(by Christopher Allen with Elyn Andersson and Shannon Appelcline) Two years ago, the Bainbridge Graduate Institute (www.BGI.edu) faculty gathered to radically reinvent their sustainable business curriculum for the next decade. Our goal was not only to update course content, but also to significantly update how the material was taught. We wished to make our teaching process (our pedagogy) more interactive and also more effective for students graduating into a 21st-century work environment, where people increasingly work in teams-both online and offline.
A blog on social software, collaboration, trust, security, privacy, and internet tools by Christopher Allen.
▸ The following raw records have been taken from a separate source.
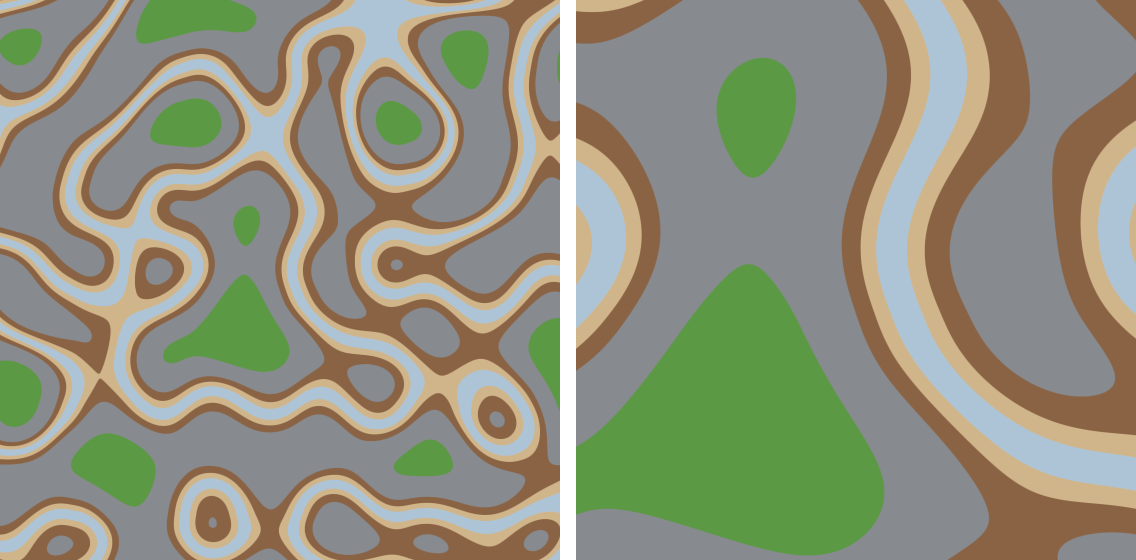
Left: the whole. Right: its middle third, enlarged.
Reproduce this texture procedurally as a Shadertoy shader.

```glsl
// Winding pale rivers around banded islands, like a terrain map.
// The height is the absolute value of gradient noise: rivers follow its zero
// contours, and four thresholds split it into sand, earth, rock and grass.

// Unit gradient with a pseudo-random direction for a lattice corner.
vec2 cornerGradient(vec2 corner) {
    uvec2 c = uvec2(ivec2(corner) + 64);
    uint h = c.x * 1597334677u ^ c.y * 3812015801u;
    h = (h ^ (h >> 15)) * 2246822519u;
    h = (h ^ (h >> 13)) * 3266489917u;
    h ^= h >> 16;
    float angle = 6.28319 * float(h & 65535u) / 65536.0;
    return vec2(cos(angle), sin(angle));
}

float gradientNoise(vec2 p) {
    vec2 cell = floor(p);
    vec2 f = p - cell;
    vec2 fade = f * f * f * (f * (f * 6.0 - 15.0) + 10.0);
    vec2 right = vec2(1.0, 0.0);
    vec2 up = vec2(0.0, 1.0);
    float a = dot(cornerGradient(cell), f);
    float b = dot(cornerGradient(cell + right), f - right);
    float c = dot(cornerGradient(cell + up), f - up);
    float d = dot(cornerGradient(cell + 1.0), f - 1.0);
    return mix(mix(a, b, fade.x), mix(c, d, fade.x), fade.y);
}

// Smoothed step about one pixel wide.
float band(float level, float height, float blur) {
    return smoothstep(level - blur, level + blur, height);
}

void mainImage(out vec4 fragColor, in vec2 fragCoord) {
    vec2 uv = fragCoord / iResolution.y;

    // Five noise cells span the canvas height.
    float height = abs(gradientNoise(uv * 5.0 + vec2(3.35, 7.6)));
    float blur = 0.6 * fwidth(height) + 0.0001;

    // Layers from the water up to the grassy tops.
    vec3 water = vec3(0.68, 0.77, 0.84);
    vec3 sand = vec3(0.82, 0.71, 0.54);
    vec3 earth = vec3(0.54, 0.39, 0.27);
    vec3 rock = vec3(0.53, 0.54, 0.56);
    vec3 grass = vec3(0.36, 0.60, 0.27);

    vec3 color = mix(water, sand, band(0.044, height, blur));
    color = mix(color, earth, band(0.092, height, blur));
    color = mix(color, rock, band(0.152, height, blur));
    color = mix(color, grass, band(0.345, height, blur));
    fragColor = vec4(color, 1.0);
}
```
We live in a world of conversation, of language; all full of words. Mastery of language requires learning the meanings of thousands of words. The average native English language speaker uses in the realm of 12,000 to 20,000 words, whereas a college graduate would use 20-25,000 words. Shakespeare actively used more then 30,000 words, and his vocabulary was estimated to be over 66,000 words. Yet there are, at the very least, a quarter of a million distinct English words, excluding inflections, and words from technical and regional vocabularies.